[[ RECORDS SHOWN, beginning ]]
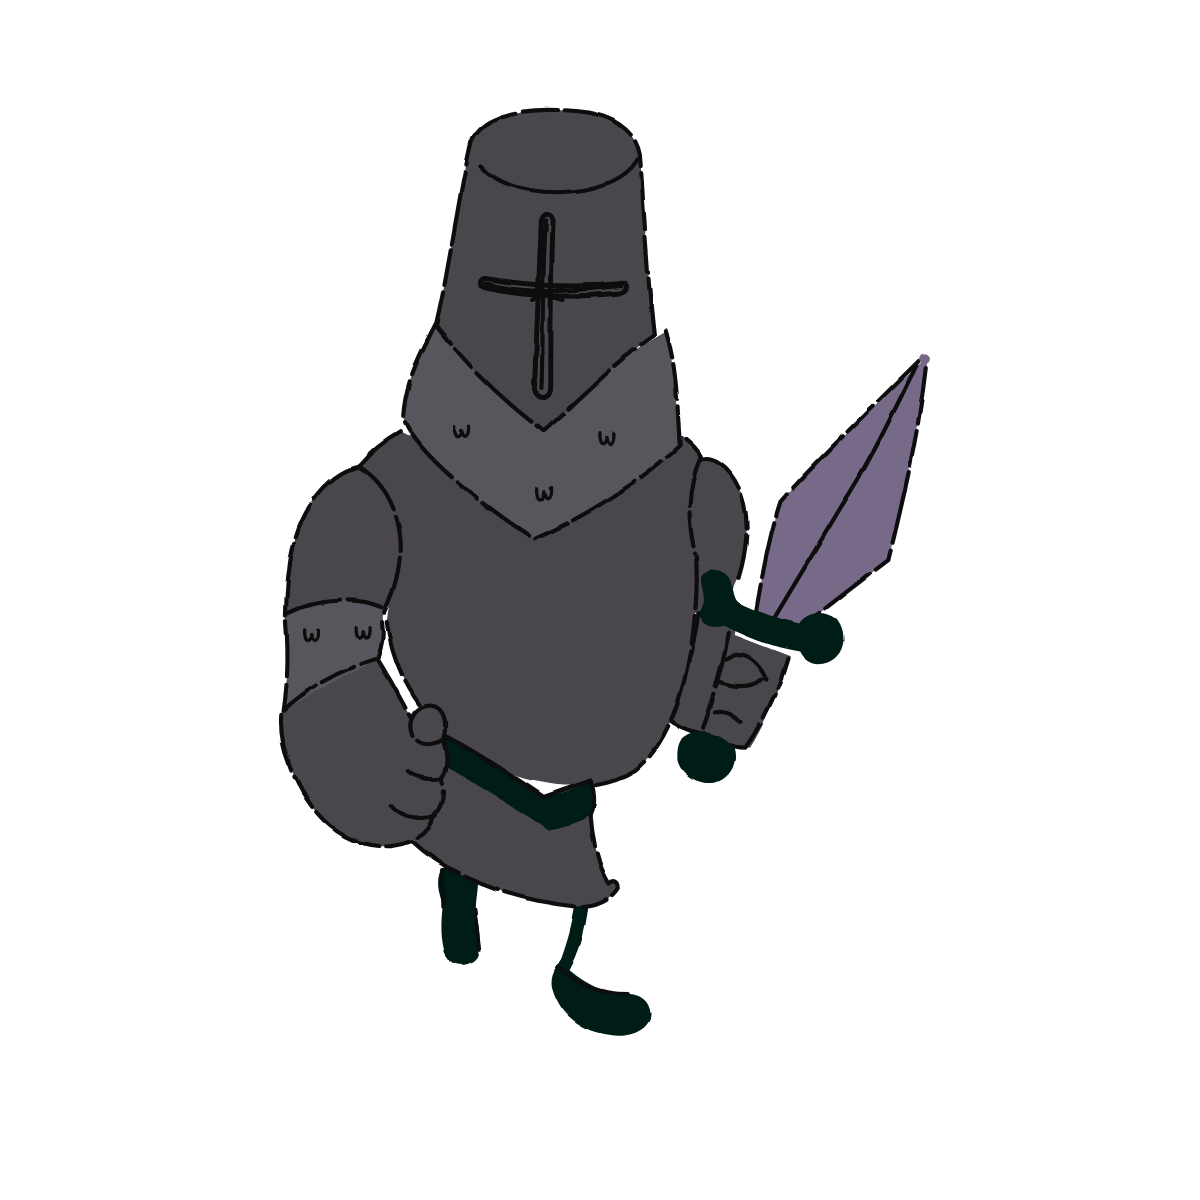
<!DOCTYPE html>
<html lang="en">
<head>
<meta charset="utf-8">
<title>Walking knight</title>
<style>
  :root {
    --paper: #ffffff;
    --ink: #0b0a0c;
    --armour: #4a474c;
    --mail: #58565b;
    --leather: #031a18;
    --blade: #776b88;
  }
  html, body { margin: 0; padding: 0; background: var(--paper); overflow: hidden; }
  .canvas { display: block; width: 1200px; height: 1200px; background: var(--paper); }
  .armour { fill: var(--armour); }
  .mail { fill: var(--mail); }
  .leather { fill: var(--leather); }
  .blade { fill: var(--blade); }
  .ink {
    fill: none; stroke: var(--ink); stroke-width: 1.75;
    stroke-linecap: round; stroke-linejoin: round;
  }
  .broken { stroke-dasharray: 24 3.2 15 2.8 31 3.4 11 3; }
  .fine { stroke-width: 1.4; }
  .bold { stroke-width: 2.1; }
</style>
</head>
<body>
<svg class="canvas" viewBox="0 0 512 512" role="img" aria-label="Knight in a grey bucket helmet walking with a short sword">
  <defs>
    <filter id="hand-drawn" x="-5%" y="-5%" width="110%" height="110%">
      <feTurbulence type="fractalNoise" baseFrequency="0.07" numOctaves="2" seed="4" result="grain"/>
      <feDisplacementMap in="SourceGraphic" in2="grain" scale="1.6" xChannelSelector="R" yChannelSelector="G"/>
    </filter>
    <path id="mail-link" d="M-3 -2.4C-3.2 0-2.6 2.6-1.4 2.3C-.4 2 0 .4 0-.8C.2 1 .8 2.6 1.8 2.1C2.9 1.5 3 -.6 2.9-2.6"/>
  </defs>

  <g filter="url(#hand-drawn)">
    <g id="legs">
      <path class="leather" d="M188 371C191 368 201 370 204 375C204 380 203 384 203 388C205 394 206 403 204 408C201 413 192 413 190 407C188 401 188 393 189 386C187 381 186 375 188 371Z"/>
      <path class="leather" d="M245.500 386L251 387C250 397 247 407 243 414C250 420 258 424 267 424C274 424 278 428 277.500 434C276 440 268 443 260 441.500C249 440 239 434 235.500 421C234.500 415 238 412 239.500 409C242 402 244 395 245.500 386Z"/>
      <path class="ink fine" d="M188.500 371L189 387M203 388L205 405M239 413C246 420 256 424 268 424"/>
    </g>

    <g id="sword-arm-upper">
      <path class="armour" d="M296 197C304 193 312 200 316 210C320 220 319 234 315 246L308 262L296 262L290 230Z"/>
      <path class="ink broken" d="M297 197C304 193 312 200 316 210C320 220 319 234 315 247"/>
      <path class="armour" d="M299 258C296 274 291 292 284 307L299 314L309 296L314 268Z"/>
      <path class="ink broken" d="M298 262C296 276 291 293 284 306C289 310 294 312 299 313"/>
    </g>

    <g id="tunic-skirt">
      <path class="armour" d="M186 324C188 338 187 349 176 359C190 372 214 384 248 387C254 387 261 384 264 379C264 377 262 376 260 377C256 371 253 361 252 345L232 340Z"/>
      <path class="ink broken" d="M176 359C190 372 214 384 248 387C254 387 261 384 264 379C264 376 262 375 260 377C256 371 253 361 252 348"/>
    </g>

    <g id="torso">
      <path class="armour" d="M171 184C164 188 158 193 153 199C162 206 170 220 171 234C170 246 166 255 165 265C167 281 174 297 187 310C198 322 214 331 232 334C246 337 261 334 271 329C281 321 288 306 292 290C296 274 298 254 297 236C293 222 293 208 299 195C297 191 293 188 289 185L230 215Z"/>
      <path class="ink broken" d="M171 184C164 188 158 193 153 199M165 265C167 281 174 297 187 310M254 335C261 334 266 332 271 329C281 321 288 306 292 290C296 274 298 254 297 238C293 222 293 208 299 195C297 191 293 188 289 185"/>
    </g>

    <g id="belt">
      <path class="leather" d="M188 313C202 321 217 330 232 340C239 339 246 336 252 333C254 338 254 343 252 348C246 351 240 353 234 354C219 344 204 335 188 326Z"/>
      <path class="ink" d="M188 313C202 320 217 330 232 340L252 333C254 339 254 344 252 348"/>
    </g>

    <g id="resting-arm">
      <path class="armour" d="M153 199C140 202 130 216 126 230C123 241 122 252 122 264L163 263C168 253 171 244 171 234C171 220 165 206 153 199Z"/>
      <path class="mail" d="M122 262C134 256 151 254 163 259C164 267 163 275 161 281C147 288 133 297 121 304C123 290 123 276 122 262Z"/>
      <path class="armour" d="M120 304C133 296 147 288 161 281C166 289 171 298 175 306C176 301 184 298 188 302C191 306 190 311 189 316C191 322 191 328 188 332C190 338 189 344 185 348C184 355 177 360 167 361C153 362 141 355 133 344C125 333 119 318 120 304Z"/>
      <path class="ink broken" d="M153 199C140 202 130 216 126 230C123 241 122 252 122 264M153 199C165 206 171 220 171 234C170 246 168 252 164 261"/>
      <path class="ink broken" d="M122 262C134 256 151 254 163 259M163 265C164 271 163 276 161 281C147 285 133 292 121 303M122 265C123 278 123 290 121 303"/>
      <path class="ink broken" d="M120 305C119 318 125 333 133 344C141 355 153 362 167 361C177 360 184 355 185 348C189 344 190 338 188 332M161 281C166 289 171 298 175 306"/>
      <path class="ink" d="M176 314C173 307 178 301 184 301C190 302 191 309 189 316M178 316C182 319 187 317 190 315M189 316C191 322 191 328 188 332C184 333 177 332 174 329M186 348C180 350 171 349 167 344"/>
      <use href="#mail-link" class="ink fine" x="133" y="271"/>
      <use href="#mail-link" class="ink fine" x="155" y="270"/>
    </g>

    <g id="collar">
      <path class="mail" d="M186 138C181 148 173 161 172 178C177 193 205 215 228 230C247 222 273 206 290 190C289 174 287 157 285 141L232 172Z"/>
      <path class="ink broken" d="M186 138C181 148 173 161 172 178C177 193 205 215 228 230C247 222 273 206 290 190C289 174 289 157 284 141"/>
      <use href="#mail-link" class="ink fine" x="197" y="184"/>
      <use href="#mail-link" class="ink fine" x="259" y="187"/>
      <use href="#mail-link" class="ink fine" x="232" y="211"/>
    </g>

    <g id="helmet">
      <path class="armour" d="M201 61C204 51 219 46 239 47C258 47 271 54 273 66C275 91 276 117 279 143C263 154 247 171 232 184C216 172 201 158 186 139C192 113 195 87 201 61Z"/>
      <path class="ink broken" d="M201 61C204 51 219 46 239 47C258 47 271 54 273 66C275 91 276 117 279 143C263 154 247 171 232 184C216 172 201 158 186 139C192 113 195 87 201 61"/>
      <path class="ink" d="M205 71C212 79 224 82 238 82C253 82 267 77 272 68"/>
      <g id="visor-cross">
        <path class="ink bold" d="M231 94C232 90 236 91 236 95C235 118 235 142 235 165C235 171 229 171 228 166C229 142 230 118 231 94Z"/>
        <path class="ink bold" d="M208 119C204 118 204 123 208 123C227 127 246 127 264 125C269 124 268 120 264 121C246 123 227 122 208 119Z"/>
        <path class="ink" d="M233 94C231 118 232 142 231 166M207 121C227 126 246 124 265 122M226 124L240 128M227 128L240 123"/>
      </g>
    </g>

    <g id="sword">
      <path class="blade" d="M396 152C383 164 350 195 333 214C328 229 325 247 322 264L339 270C353 259 367 248 379 239C386 211 392 181 396 152Z"/>
      <path class="ink broken" d="M392 154C375 171 350 195 333 214C328 229 325 247 322 264M395 157C392 184 386 211 379 239C367 248 353 259 341 268"/>
      <path class="ink" d="M391 156C381 176 371 198 359 216C349 233 339 249 329 266"/>
      <circle class="blade" cx="394.500" cy="153" r="2.300"/>
      <path class="armour" d="M311 270L337 280C332 294 327 308 320 319C313 319 306 316 299 312C304 299 308 285 311 270Z"/>
      <path class="ink broken" d="M311 270C308 285 304 299 299 312C306 317 313 319 318 319C325 309 332 295 336 281"/>
      <path class="ink" d="M310 281C316 277 323 281 327 290M307 291C313 293 319 294 325 290M305 304C309 303 313 305 316 308"/>
      <path class="leather" d="M299 246C302 242 310 243 312 248C313 252 313 255 315 257C323 261 332 264 341 266C344 261 352 260 357 264C361 269 361 277 356 281C351 285 344 284 341 278C329 276 319 272 309 267C302 269 297 265 299 260C302 256 299 251 299 246Z"/>
      <path class="leather" d="M291 315C296 310 307 312 313 319C315 325 312 332 305 334C297 335 290 330 289 324C289 320 289 318 291 315Z"/>
    </g>
  </g>
</svg>
</body>
</html>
[[ RECORDS SHOWN, end ]]
▸ ACTIVITY
Lines from the one containing "315C296 310 307" through the last line of the data above are the only output wanted; restate them exactly.

▸ WRITTEN RESPONSE
      <path class="leather" d="M291 315C296 310 307 312 313 319C315 325 312 332 305 334C297 335 290 330 289 324C289 320 289 318 291 315Z"/>
    </g>
  </g>
</svg>
</body>
</html>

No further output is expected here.